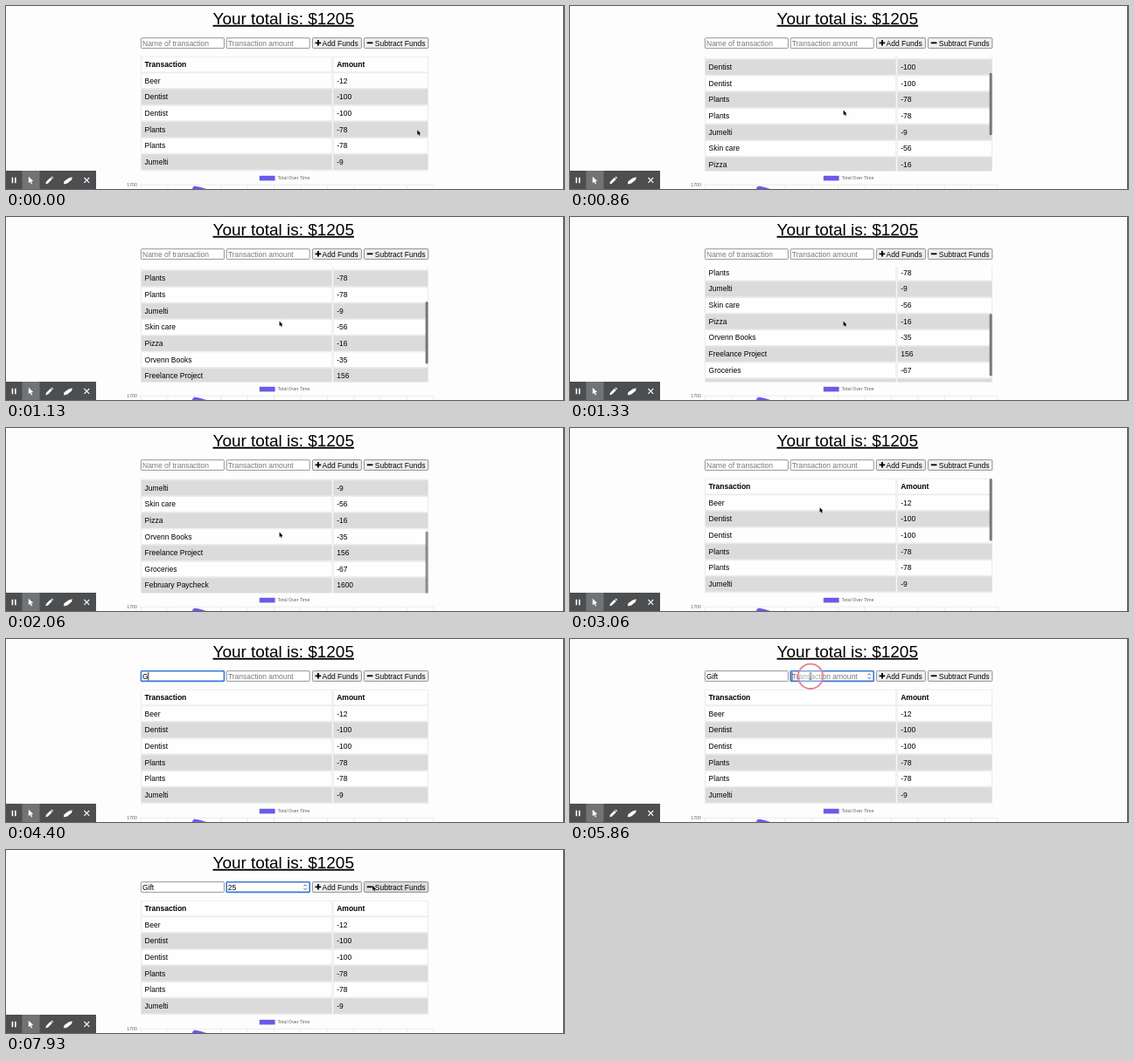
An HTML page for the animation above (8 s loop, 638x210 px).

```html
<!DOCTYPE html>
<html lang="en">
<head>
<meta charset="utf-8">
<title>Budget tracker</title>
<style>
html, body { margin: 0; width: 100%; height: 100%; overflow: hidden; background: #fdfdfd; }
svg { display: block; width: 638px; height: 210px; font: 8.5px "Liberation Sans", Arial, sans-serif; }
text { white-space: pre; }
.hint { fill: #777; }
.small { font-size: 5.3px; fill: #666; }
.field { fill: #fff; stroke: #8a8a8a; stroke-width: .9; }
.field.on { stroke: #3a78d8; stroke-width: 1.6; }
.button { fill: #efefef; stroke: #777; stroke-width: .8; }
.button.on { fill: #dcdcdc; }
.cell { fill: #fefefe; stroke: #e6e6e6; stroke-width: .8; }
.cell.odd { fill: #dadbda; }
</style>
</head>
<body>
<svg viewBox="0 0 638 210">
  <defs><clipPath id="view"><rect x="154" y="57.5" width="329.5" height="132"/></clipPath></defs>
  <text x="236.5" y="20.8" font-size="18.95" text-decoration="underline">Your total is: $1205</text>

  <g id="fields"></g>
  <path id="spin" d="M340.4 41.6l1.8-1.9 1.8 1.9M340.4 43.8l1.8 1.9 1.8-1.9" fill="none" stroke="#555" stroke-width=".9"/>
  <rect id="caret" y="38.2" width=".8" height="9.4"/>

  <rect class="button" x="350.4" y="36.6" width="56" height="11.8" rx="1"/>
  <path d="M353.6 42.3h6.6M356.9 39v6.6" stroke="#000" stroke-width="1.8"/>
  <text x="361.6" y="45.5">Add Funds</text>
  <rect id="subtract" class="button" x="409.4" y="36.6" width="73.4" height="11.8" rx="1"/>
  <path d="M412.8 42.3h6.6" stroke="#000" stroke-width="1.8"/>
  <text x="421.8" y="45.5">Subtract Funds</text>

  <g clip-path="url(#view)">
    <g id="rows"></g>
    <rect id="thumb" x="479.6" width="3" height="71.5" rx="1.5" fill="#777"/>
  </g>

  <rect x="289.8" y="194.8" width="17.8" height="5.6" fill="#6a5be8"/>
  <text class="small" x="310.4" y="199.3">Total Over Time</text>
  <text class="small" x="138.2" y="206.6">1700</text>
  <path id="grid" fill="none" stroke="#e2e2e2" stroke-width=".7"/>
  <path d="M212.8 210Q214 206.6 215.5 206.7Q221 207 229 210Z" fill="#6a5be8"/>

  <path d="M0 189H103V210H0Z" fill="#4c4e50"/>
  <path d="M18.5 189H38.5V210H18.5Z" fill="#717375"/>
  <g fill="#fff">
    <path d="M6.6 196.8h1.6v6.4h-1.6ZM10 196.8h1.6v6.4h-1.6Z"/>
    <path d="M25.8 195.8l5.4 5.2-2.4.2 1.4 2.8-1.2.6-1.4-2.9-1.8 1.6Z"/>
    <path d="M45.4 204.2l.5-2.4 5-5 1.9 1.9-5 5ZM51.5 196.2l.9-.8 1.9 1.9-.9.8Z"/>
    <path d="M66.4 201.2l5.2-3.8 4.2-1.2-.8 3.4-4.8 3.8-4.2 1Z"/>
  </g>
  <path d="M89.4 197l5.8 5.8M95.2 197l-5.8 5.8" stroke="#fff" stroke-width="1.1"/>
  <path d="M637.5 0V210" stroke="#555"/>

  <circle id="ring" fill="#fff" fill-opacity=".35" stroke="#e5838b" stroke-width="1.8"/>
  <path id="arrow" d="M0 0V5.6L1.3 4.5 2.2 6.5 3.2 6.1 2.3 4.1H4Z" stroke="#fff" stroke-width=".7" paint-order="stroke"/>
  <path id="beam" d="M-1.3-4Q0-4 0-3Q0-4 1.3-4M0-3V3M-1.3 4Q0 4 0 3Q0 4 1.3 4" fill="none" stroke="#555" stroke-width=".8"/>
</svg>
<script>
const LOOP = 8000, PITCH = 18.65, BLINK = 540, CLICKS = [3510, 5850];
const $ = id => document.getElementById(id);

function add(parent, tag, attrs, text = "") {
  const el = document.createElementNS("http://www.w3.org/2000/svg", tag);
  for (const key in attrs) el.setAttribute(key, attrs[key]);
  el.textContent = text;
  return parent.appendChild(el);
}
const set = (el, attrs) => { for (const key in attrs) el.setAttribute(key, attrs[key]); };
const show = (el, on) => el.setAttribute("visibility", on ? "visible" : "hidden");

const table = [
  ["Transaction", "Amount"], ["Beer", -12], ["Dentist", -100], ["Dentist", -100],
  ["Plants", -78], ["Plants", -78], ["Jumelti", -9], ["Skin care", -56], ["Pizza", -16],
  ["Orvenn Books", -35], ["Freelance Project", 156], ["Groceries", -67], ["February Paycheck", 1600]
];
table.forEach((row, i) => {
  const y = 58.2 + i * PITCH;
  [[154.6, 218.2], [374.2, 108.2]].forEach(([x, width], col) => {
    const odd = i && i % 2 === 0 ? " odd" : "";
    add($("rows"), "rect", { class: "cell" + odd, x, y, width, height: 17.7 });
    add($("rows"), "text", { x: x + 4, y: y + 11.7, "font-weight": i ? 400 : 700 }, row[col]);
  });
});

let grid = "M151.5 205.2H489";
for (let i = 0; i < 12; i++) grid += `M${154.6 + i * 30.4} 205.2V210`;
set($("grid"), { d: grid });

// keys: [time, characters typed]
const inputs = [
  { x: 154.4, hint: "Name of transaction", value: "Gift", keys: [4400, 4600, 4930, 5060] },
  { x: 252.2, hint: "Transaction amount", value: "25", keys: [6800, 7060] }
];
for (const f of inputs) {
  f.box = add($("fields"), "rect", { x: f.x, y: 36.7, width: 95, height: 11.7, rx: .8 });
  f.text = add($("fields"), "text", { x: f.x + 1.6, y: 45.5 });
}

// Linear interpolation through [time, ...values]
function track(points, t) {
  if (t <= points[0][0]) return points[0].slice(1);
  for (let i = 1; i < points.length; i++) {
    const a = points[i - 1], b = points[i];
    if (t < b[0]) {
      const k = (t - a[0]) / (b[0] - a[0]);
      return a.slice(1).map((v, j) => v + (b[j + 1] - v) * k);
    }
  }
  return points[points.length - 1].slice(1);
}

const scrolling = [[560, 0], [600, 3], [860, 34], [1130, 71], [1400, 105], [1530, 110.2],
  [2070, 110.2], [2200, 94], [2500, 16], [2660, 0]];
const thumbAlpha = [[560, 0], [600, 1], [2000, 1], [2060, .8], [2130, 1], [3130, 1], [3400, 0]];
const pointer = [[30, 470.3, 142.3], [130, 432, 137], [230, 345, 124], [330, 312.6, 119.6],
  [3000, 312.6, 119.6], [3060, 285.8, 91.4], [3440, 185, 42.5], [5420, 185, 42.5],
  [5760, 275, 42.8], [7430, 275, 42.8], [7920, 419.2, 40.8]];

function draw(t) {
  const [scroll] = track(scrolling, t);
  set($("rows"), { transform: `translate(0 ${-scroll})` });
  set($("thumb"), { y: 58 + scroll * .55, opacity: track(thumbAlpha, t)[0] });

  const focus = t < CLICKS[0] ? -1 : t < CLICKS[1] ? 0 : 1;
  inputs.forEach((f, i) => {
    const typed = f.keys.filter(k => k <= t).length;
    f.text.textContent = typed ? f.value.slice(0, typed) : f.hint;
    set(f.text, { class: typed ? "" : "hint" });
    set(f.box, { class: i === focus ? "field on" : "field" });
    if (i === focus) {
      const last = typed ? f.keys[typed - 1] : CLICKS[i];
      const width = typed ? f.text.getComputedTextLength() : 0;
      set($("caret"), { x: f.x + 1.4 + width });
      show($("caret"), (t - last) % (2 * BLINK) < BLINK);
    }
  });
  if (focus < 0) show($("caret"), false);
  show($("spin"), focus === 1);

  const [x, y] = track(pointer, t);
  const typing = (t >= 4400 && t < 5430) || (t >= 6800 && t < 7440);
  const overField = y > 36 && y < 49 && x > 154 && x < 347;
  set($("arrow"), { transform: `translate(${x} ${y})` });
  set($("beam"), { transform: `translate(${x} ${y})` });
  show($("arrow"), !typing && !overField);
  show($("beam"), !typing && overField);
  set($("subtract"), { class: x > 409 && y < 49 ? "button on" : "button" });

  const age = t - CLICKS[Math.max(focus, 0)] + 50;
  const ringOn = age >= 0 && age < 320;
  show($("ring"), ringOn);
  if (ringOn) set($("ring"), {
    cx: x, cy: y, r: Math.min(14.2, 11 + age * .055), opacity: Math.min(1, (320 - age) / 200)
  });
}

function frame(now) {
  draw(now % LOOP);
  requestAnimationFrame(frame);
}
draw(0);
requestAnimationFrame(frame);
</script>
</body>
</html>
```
━━━
**Problem to work on:** Scan the records above for the word "show". Copy each line that has it.

**Solution to this problem:**
const show = (el, on) => el.setAttribute("visibility", on ? "visible" : "hidden");
      show($("caret"), (t - last) % (2 * BLINK) < BLINK);
  if (focus < 0) show($("caret"), false);
  show($("spin"), focus === 1);
  show($("arrow"), !typing && !overField);
  show($("beam"), !typing && overField);
  show($("ring"), ringOn);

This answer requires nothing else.